*** Opening of The data ***

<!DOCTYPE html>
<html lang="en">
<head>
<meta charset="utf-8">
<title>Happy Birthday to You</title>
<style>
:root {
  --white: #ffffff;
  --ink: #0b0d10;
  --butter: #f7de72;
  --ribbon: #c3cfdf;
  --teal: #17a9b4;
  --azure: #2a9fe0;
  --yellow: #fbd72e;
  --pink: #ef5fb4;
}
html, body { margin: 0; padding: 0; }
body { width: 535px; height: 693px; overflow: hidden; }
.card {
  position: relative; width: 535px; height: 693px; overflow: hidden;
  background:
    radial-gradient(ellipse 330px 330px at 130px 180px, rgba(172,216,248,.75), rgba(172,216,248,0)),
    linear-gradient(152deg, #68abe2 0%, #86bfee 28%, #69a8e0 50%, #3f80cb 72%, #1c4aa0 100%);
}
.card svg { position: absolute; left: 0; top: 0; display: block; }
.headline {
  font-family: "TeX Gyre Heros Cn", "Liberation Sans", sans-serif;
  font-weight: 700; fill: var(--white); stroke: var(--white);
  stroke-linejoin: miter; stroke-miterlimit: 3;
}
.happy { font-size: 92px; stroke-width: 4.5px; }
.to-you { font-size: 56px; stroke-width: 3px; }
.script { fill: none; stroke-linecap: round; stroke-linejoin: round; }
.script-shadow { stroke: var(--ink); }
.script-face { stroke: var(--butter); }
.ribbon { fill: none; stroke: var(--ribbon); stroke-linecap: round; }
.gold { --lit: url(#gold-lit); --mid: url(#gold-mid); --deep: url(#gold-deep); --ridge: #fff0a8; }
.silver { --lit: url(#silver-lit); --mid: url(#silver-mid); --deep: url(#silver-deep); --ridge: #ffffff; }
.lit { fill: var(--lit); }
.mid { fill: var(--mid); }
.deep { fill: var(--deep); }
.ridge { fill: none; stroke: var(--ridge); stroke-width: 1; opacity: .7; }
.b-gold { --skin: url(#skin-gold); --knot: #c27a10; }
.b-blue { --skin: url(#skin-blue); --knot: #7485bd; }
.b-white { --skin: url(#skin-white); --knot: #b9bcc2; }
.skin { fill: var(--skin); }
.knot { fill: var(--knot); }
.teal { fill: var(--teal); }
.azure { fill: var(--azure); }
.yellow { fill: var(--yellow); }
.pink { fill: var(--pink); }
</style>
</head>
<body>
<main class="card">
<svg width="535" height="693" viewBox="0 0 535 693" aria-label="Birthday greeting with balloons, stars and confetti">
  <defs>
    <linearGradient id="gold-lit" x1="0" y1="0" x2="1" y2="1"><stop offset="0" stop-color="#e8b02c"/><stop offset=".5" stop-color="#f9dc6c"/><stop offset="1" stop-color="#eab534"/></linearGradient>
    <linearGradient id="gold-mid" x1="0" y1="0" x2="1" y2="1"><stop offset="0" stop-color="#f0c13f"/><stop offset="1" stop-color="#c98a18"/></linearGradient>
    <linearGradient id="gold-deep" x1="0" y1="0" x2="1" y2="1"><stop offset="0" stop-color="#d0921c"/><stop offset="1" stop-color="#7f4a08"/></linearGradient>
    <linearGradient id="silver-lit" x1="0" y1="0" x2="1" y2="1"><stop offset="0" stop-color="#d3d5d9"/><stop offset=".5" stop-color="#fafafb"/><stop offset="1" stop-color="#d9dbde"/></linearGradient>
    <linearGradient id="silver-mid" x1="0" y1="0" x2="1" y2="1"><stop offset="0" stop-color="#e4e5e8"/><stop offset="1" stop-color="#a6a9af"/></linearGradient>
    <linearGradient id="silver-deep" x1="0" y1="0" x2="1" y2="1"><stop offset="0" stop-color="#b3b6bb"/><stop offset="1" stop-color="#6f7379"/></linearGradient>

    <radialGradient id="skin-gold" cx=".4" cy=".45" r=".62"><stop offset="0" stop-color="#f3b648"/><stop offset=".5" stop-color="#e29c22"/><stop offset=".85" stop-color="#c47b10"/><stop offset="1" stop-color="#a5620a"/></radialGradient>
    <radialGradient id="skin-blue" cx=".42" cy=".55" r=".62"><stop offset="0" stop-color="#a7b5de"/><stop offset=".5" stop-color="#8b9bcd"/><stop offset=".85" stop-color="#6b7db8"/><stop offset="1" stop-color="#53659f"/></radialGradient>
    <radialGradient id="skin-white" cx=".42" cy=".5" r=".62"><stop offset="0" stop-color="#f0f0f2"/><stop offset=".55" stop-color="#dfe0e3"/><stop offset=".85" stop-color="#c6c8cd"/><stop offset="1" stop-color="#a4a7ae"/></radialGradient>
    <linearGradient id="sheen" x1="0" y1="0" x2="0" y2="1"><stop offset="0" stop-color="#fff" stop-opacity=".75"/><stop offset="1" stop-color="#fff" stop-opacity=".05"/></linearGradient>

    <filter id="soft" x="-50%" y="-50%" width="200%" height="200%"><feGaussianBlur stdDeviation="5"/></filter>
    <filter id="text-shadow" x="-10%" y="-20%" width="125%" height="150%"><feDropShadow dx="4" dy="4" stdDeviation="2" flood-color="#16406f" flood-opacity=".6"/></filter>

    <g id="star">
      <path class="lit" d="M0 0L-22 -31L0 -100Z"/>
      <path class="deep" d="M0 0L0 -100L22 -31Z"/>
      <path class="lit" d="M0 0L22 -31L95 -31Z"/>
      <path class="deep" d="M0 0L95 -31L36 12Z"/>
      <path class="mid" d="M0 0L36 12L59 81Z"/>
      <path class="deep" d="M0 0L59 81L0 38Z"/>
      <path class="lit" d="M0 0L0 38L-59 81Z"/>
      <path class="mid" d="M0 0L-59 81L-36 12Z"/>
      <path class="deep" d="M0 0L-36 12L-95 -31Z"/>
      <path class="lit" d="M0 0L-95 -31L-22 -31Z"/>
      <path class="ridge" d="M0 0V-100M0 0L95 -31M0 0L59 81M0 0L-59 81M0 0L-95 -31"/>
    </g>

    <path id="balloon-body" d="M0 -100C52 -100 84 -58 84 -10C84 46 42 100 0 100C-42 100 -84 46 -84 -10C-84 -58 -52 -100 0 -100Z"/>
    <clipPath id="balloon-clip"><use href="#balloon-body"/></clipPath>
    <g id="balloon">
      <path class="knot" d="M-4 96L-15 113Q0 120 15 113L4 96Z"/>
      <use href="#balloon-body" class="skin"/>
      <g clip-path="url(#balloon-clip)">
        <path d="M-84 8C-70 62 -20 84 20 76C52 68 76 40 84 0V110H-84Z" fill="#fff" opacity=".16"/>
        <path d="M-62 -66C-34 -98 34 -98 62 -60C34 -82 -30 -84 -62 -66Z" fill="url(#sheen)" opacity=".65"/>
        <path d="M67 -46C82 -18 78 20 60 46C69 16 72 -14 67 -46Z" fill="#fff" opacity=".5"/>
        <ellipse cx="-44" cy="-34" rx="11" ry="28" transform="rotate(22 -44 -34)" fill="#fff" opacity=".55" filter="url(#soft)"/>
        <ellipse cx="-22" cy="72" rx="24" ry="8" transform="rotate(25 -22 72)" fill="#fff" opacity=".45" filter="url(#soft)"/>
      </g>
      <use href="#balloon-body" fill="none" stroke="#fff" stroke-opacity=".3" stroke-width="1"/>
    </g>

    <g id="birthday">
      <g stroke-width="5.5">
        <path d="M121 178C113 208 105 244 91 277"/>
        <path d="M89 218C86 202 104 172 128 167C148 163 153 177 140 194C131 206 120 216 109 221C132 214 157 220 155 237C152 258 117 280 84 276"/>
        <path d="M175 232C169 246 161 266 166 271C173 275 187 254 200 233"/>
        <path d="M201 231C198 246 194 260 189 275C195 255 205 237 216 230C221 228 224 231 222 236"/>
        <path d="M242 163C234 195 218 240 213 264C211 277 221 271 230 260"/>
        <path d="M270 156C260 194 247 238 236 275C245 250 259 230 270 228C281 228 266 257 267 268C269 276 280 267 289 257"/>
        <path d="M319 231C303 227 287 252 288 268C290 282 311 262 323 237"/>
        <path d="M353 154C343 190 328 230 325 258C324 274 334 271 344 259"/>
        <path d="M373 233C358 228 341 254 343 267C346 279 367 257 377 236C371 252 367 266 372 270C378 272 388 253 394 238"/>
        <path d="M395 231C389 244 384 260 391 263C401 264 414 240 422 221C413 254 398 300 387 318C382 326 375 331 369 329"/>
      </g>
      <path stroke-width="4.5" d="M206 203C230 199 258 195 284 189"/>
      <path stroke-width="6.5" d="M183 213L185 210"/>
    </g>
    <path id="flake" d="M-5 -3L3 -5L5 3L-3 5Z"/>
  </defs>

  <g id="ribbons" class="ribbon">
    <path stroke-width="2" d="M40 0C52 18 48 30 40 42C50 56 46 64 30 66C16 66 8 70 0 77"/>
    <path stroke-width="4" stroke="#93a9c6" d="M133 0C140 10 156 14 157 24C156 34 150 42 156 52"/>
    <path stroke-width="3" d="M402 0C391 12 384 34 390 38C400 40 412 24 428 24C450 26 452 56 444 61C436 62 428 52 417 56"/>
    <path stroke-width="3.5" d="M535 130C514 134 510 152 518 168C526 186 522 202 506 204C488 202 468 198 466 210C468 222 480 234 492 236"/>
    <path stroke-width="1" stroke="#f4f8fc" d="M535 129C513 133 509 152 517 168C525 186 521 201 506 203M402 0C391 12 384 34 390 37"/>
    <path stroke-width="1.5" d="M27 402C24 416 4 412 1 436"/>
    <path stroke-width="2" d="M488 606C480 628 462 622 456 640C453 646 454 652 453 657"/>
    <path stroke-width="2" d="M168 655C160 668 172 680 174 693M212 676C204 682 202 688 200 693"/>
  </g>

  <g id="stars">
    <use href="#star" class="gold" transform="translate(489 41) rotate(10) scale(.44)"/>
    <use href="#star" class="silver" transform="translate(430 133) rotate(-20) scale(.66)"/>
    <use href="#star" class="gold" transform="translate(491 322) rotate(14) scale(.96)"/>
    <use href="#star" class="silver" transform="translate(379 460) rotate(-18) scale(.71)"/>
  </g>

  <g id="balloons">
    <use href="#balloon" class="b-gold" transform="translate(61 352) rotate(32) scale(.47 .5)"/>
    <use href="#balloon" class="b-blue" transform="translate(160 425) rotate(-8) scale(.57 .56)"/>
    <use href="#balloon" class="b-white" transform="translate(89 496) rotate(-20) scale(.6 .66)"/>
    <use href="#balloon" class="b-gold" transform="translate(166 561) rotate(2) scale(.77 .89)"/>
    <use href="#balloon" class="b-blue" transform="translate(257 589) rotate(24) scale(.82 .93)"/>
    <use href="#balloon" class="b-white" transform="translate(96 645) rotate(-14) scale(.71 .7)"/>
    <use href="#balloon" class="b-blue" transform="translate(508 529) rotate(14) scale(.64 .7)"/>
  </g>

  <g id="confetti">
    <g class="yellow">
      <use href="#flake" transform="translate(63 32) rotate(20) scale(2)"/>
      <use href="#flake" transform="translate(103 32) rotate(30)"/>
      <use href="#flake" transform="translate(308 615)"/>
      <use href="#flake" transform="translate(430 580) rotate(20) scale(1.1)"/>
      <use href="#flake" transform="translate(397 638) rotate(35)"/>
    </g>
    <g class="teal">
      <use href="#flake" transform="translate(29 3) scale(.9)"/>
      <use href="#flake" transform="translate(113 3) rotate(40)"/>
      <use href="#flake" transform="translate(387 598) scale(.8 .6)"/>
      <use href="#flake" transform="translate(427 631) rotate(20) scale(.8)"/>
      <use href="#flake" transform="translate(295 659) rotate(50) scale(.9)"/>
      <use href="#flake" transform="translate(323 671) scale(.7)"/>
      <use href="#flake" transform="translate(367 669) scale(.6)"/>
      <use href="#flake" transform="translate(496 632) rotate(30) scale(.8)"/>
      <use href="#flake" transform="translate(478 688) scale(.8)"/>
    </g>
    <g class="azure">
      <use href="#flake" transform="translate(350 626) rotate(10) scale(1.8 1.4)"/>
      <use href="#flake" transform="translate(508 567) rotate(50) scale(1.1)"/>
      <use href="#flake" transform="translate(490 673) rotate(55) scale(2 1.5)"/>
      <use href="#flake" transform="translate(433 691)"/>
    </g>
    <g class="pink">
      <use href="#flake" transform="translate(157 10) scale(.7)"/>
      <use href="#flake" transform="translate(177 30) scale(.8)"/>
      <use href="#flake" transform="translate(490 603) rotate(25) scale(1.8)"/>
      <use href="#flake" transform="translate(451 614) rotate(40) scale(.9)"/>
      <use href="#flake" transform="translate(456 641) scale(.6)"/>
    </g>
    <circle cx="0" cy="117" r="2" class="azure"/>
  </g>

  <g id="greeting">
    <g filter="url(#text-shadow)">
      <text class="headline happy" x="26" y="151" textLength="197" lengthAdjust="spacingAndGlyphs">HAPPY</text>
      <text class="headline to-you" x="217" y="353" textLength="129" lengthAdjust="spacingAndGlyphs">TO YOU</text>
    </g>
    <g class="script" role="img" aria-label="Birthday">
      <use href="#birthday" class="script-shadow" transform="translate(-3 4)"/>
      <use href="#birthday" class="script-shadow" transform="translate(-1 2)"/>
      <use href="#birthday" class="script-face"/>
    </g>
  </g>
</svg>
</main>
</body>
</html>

*** Close of The data ***

**Exercise**.
Note how many lines in the listing above hold the string "skin", then give only that figure.

**Finished exercise**.
8